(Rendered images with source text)

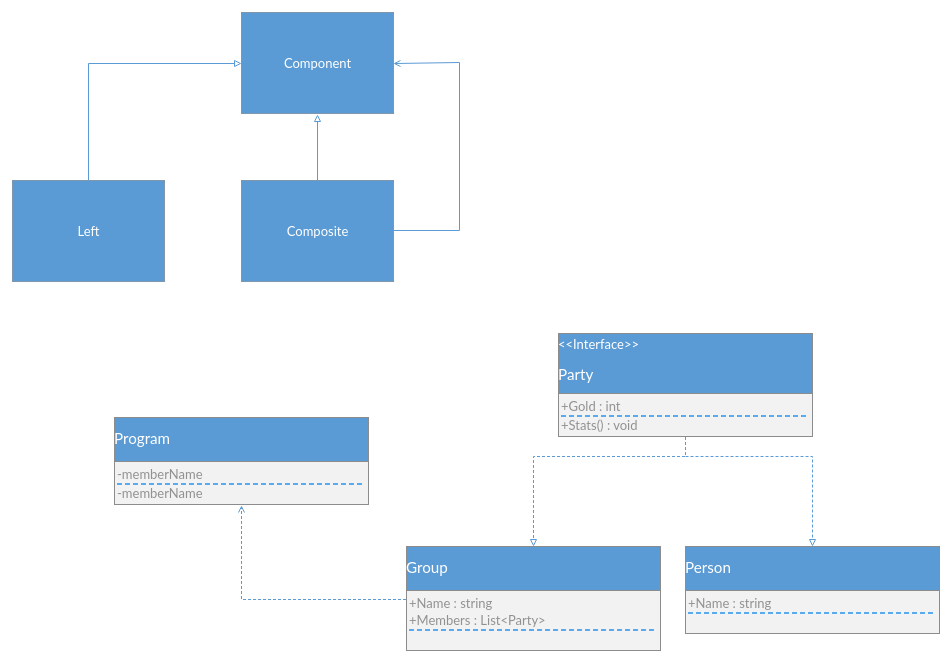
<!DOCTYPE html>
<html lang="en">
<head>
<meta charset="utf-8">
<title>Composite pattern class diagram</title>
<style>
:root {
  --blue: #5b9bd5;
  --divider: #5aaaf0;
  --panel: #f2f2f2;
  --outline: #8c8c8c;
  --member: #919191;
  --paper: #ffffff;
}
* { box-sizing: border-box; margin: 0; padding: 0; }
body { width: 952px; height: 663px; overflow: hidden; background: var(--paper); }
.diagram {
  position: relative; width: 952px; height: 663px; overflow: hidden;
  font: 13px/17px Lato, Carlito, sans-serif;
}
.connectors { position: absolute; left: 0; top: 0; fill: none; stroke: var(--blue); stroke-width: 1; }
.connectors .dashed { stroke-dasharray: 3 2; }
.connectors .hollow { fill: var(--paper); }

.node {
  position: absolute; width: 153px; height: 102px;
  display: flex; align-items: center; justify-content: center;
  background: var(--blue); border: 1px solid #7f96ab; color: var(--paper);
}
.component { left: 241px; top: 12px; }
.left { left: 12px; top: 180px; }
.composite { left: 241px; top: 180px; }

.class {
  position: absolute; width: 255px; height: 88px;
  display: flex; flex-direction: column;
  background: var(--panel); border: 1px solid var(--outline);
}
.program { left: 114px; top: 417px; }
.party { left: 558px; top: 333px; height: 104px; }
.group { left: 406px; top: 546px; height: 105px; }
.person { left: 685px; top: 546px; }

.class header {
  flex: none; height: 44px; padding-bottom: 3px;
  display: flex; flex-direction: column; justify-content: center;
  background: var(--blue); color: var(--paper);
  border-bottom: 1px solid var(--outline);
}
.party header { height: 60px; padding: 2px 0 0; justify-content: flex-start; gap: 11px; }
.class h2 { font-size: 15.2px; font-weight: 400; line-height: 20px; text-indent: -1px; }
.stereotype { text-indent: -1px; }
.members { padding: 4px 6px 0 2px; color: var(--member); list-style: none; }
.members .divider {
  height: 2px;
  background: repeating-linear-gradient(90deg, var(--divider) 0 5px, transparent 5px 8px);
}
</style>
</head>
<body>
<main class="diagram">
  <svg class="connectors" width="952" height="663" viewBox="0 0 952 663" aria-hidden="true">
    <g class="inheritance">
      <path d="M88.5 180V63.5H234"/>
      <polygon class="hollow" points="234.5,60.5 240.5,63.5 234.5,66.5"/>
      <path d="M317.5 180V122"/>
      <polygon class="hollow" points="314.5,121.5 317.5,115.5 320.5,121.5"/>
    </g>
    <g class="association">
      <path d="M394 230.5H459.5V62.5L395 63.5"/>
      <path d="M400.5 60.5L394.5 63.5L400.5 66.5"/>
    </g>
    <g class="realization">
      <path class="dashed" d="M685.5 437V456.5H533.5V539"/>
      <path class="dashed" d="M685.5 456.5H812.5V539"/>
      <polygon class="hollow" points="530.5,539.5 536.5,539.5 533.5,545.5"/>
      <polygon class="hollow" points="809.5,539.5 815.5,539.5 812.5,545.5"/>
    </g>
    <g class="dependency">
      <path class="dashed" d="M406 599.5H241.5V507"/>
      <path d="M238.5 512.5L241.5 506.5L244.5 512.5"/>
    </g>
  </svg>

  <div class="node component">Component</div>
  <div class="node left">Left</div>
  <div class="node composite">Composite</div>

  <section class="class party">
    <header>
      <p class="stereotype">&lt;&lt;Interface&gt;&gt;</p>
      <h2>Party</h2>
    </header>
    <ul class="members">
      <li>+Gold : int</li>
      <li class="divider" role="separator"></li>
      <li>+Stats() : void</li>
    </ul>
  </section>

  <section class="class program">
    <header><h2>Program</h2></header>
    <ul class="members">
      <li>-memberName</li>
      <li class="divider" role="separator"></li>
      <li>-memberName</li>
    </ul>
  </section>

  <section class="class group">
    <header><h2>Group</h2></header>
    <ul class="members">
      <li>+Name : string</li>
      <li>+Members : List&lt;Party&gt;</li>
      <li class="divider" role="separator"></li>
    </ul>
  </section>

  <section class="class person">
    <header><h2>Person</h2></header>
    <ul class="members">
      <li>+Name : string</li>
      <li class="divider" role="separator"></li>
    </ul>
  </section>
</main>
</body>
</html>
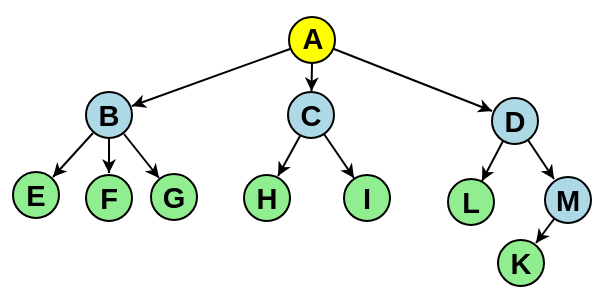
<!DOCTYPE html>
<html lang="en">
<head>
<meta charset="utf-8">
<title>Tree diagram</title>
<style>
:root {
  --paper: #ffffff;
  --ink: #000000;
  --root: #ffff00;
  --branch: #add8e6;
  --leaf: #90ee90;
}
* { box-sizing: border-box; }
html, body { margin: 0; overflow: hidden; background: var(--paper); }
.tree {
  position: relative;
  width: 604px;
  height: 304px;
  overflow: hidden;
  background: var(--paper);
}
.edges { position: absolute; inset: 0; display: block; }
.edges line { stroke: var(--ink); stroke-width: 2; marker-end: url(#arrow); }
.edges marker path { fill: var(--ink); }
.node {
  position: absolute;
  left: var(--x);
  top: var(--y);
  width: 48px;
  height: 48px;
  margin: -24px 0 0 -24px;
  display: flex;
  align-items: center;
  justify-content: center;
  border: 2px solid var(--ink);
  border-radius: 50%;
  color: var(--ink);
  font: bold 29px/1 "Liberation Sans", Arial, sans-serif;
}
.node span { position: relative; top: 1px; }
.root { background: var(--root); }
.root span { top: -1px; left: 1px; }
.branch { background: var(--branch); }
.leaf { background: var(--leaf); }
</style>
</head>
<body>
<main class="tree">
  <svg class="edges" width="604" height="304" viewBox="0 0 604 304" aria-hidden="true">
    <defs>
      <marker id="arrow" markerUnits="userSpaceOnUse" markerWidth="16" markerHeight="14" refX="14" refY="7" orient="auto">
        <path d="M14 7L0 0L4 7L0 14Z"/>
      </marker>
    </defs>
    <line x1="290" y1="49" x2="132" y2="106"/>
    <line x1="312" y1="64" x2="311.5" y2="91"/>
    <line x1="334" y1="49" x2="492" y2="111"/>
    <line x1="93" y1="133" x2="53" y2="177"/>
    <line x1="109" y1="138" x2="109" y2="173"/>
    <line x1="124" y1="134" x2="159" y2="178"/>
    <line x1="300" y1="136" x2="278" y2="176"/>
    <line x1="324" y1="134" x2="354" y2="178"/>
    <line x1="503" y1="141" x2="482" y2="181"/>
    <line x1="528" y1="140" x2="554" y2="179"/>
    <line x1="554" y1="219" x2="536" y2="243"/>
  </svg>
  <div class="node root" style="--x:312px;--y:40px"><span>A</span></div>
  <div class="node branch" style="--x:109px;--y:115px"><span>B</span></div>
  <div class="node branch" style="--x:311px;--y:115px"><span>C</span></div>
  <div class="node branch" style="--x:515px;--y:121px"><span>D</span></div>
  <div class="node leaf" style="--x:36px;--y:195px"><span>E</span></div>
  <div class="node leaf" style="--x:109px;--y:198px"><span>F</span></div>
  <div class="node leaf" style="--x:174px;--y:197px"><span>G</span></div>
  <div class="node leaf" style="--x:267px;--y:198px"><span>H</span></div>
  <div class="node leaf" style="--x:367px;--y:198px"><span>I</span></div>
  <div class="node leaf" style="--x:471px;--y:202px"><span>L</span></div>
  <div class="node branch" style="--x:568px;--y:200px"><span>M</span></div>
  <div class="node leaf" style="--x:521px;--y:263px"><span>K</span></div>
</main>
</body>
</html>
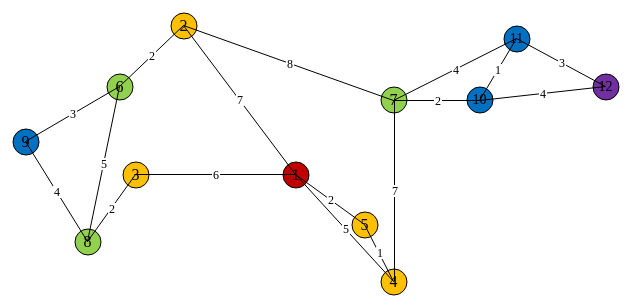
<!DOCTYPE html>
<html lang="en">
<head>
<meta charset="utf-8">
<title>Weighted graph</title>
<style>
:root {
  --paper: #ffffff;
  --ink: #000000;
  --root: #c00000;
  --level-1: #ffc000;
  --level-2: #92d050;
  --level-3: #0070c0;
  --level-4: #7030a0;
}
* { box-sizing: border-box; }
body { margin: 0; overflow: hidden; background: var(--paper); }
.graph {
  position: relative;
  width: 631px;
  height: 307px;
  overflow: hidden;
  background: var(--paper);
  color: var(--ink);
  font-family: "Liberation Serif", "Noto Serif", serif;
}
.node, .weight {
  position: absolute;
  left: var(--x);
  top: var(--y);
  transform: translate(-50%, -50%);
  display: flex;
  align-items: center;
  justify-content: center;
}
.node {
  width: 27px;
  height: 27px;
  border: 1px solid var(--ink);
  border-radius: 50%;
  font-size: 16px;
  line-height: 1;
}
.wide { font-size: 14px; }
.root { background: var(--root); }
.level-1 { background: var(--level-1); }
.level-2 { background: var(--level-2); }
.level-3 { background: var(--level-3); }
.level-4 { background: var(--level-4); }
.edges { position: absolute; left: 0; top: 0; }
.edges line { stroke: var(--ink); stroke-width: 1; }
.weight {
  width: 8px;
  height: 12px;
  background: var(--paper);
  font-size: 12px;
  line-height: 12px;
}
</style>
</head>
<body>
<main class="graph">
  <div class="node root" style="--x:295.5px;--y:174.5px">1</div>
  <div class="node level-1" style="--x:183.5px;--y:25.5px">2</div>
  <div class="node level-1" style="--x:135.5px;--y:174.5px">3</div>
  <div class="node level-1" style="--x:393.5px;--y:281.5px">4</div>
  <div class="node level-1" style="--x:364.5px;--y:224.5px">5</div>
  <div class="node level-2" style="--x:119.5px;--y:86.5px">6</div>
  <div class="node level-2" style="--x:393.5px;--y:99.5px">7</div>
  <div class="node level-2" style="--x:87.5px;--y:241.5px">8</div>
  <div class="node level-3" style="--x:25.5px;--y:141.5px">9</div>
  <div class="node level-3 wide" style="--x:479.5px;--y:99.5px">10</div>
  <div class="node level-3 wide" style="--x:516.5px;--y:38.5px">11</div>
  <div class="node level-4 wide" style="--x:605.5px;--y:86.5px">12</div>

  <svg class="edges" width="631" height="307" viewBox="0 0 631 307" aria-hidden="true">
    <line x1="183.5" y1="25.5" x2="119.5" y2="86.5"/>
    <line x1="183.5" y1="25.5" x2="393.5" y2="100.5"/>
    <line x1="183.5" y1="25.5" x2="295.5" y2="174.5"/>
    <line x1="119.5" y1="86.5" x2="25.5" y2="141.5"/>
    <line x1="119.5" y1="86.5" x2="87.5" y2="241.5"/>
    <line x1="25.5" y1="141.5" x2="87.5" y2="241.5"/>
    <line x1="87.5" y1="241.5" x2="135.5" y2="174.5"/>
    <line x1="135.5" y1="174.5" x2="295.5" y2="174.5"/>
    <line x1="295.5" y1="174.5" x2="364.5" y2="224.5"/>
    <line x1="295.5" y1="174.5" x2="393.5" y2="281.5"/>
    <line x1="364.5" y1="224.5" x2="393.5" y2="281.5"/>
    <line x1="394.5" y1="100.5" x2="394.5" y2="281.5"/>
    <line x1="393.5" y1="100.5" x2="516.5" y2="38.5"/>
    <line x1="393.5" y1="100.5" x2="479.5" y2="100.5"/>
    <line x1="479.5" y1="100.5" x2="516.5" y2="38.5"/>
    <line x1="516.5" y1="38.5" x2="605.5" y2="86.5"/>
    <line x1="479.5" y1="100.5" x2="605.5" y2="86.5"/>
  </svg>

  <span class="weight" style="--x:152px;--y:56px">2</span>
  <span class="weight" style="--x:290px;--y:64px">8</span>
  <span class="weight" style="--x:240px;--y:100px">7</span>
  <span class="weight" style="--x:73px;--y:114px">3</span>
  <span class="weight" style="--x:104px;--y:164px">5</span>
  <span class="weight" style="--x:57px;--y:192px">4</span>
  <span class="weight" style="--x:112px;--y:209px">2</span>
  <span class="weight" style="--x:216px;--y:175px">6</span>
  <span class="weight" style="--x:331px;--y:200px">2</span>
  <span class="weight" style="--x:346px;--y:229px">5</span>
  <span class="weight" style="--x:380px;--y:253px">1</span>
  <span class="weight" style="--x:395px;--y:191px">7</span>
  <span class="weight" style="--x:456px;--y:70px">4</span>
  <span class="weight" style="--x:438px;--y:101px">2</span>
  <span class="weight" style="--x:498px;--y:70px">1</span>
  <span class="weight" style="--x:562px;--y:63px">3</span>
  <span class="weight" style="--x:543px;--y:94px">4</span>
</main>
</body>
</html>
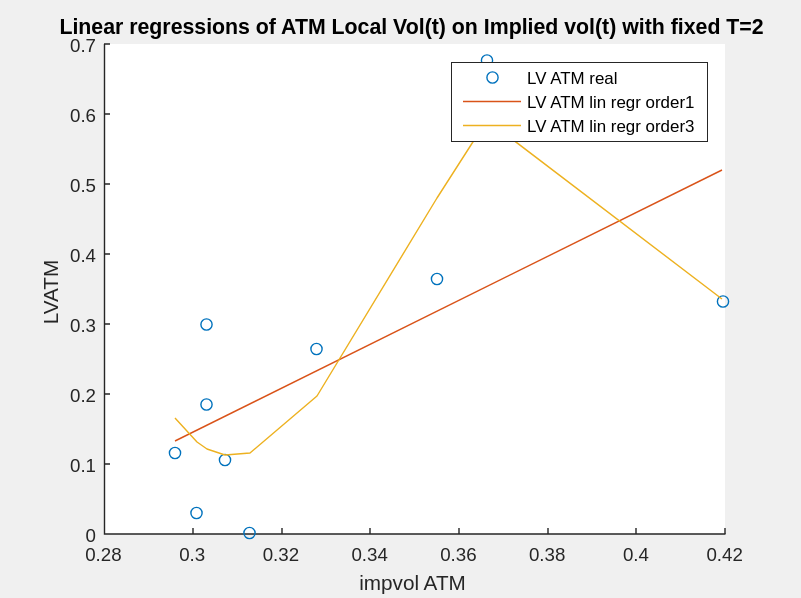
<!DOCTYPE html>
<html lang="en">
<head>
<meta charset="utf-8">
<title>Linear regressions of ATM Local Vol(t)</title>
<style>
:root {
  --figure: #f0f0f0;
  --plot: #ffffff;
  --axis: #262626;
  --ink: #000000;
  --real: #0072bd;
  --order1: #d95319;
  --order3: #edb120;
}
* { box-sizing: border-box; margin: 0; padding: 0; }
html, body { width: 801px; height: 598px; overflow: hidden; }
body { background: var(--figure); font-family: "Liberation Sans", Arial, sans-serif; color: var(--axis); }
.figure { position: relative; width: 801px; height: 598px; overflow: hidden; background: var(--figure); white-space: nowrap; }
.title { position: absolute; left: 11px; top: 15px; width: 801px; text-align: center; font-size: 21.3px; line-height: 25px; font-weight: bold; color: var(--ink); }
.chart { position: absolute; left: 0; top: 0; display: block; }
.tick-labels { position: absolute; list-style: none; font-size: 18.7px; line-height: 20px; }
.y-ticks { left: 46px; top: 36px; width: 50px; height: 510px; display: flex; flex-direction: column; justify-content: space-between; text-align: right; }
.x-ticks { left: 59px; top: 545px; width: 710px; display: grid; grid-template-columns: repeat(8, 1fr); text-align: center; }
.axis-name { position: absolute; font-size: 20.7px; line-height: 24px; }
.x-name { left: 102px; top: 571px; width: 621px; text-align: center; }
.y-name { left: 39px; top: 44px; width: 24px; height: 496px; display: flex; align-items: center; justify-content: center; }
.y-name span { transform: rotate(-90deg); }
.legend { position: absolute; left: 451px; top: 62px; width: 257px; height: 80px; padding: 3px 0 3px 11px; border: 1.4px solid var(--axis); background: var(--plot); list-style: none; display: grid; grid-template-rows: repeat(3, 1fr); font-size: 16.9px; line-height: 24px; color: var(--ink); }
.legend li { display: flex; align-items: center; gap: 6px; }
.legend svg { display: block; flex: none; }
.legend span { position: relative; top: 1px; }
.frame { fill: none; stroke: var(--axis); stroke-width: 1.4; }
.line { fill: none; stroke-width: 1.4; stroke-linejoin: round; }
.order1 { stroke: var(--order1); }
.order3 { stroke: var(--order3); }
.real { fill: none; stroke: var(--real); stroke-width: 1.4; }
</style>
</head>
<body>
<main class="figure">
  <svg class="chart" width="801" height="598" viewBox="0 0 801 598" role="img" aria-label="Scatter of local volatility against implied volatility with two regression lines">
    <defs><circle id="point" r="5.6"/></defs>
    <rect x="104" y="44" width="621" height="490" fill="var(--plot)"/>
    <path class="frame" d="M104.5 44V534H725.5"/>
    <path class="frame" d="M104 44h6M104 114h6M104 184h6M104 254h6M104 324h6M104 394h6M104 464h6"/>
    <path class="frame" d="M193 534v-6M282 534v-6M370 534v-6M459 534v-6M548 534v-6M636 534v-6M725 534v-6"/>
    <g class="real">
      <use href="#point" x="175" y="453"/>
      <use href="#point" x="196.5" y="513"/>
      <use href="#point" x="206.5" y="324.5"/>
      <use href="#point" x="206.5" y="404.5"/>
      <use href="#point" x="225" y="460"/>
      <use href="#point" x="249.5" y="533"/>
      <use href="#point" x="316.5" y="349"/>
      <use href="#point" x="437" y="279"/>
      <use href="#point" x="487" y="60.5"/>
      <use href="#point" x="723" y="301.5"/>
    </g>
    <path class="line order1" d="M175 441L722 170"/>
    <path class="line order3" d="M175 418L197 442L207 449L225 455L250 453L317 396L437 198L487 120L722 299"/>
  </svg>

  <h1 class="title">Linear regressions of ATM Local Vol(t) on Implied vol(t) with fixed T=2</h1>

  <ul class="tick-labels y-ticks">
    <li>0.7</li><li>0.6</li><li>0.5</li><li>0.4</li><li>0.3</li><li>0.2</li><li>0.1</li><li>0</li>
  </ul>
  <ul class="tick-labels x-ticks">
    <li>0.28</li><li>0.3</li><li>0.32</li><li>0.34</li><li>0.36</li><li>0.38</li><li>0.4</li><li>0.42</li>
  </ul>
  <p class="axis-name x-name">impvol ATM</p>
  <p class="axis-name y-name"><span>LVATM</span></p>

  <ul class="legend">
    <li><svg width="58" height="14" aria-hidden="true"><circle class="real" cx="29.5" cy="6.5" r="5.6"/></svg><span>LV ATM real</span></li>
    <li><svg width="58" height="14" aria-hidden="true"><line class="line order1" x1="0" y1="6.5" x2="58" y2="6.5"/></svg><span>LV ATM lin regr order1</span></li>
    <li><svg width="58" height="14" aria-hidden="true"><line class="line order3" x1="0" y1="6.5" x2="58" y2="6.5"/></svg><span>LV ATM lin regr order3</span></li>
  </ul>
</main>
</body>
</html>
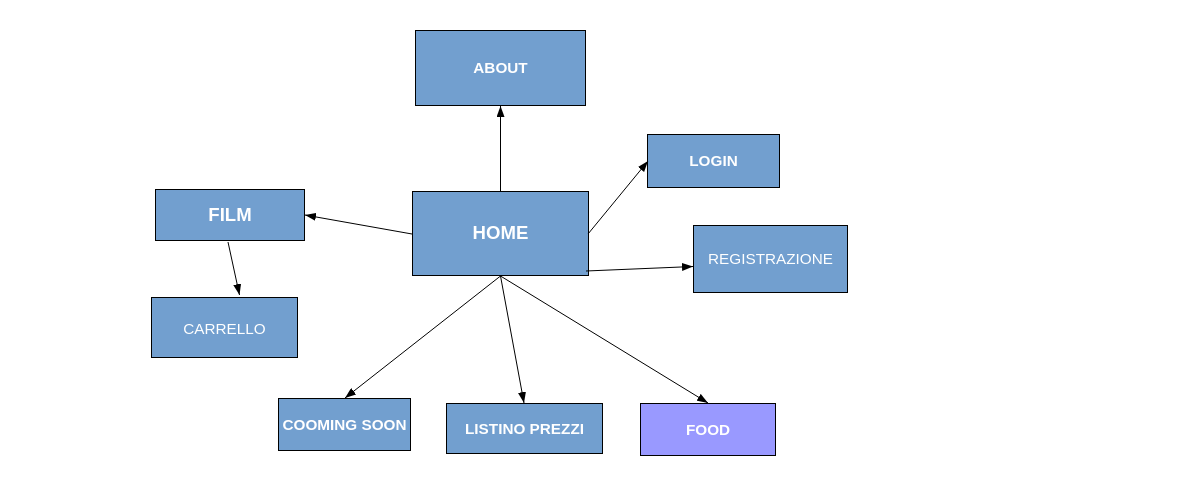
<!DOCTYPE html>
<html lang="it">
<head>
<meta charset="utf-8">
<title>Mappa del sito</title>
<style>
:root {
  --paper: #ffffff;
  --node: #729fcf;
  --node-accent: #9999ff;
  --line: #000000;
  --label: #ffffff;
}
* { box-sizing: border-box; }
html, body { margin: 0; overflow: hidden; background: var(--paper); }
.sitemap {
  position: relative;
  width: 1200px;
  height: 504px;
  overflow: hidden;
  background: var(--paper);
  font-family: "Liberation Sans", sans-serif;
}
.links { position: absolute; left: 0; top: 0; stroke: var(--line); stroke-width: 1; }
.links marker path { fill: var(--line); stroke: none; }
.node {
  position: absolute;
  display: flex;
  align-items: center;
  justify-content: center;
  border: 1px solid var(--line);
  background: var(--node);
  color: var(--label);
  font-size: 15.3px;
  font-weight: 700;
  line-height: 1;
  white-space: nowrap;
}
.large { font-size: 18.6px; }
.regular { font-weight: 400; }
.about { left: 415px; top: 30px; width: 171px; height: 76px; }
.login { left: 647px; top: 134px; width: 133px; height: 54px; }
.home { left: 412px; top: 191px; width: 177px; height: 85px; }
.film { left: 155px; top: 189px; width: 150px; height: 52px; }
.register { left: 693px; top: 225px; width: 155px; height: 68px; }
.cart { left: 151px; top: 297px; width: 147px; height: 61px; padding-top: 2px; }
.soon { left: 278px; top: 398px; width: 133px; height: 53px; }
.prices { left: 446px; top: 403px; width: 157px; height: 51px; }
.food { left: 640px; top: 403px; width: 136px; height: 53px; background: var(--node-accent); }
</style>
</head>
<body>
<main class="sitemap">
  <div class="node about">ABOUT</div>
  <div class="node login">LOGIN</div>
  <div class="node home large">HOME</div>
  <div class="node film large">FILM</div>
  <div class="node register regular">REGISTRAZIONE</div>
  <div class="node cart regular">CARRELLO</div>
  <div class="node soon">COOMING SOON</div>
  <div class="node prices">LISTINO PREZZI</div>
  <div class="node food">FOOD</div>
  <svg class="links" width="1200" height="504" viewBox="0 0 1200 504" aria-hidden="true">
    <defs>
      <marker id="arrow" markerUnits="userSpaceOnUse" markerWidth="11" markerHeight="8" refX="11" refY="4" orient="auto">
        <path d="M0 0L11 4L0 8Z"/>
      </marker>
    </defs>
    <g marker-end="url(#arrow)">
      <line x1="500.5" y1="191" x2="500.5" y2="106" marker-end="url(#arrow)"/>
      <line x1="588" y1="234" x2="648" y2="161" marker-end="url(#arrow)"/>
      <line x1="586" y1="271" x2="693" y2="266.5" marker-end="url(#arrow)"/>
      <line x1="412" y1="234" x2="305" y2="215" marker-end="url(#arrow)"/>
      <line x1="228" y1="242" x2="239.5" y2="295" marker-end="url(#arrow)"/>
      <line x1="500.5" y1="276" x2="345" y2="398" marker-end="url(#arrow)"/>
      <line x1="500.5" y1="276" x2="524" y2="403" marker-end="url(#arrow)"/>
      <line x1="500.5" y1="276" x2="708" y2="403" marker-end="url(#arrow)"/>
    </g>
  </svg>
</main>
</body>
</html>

### Exercise directions
Using the records above, gather all lines where the string "connectors" is present.

### Your solution
.connectors { position: absolute; left: 0; top: 0; fill: none; stroke: var(--blue); stroke-width: 1; }
.connectors .dashed { stroke-dasharray: 3 2; }
.connectors .hollow { fill: var(--paper); }
  <svg class="connectors" width="952" height="663" viewBox="0 0 952 663" aria-hidden="true">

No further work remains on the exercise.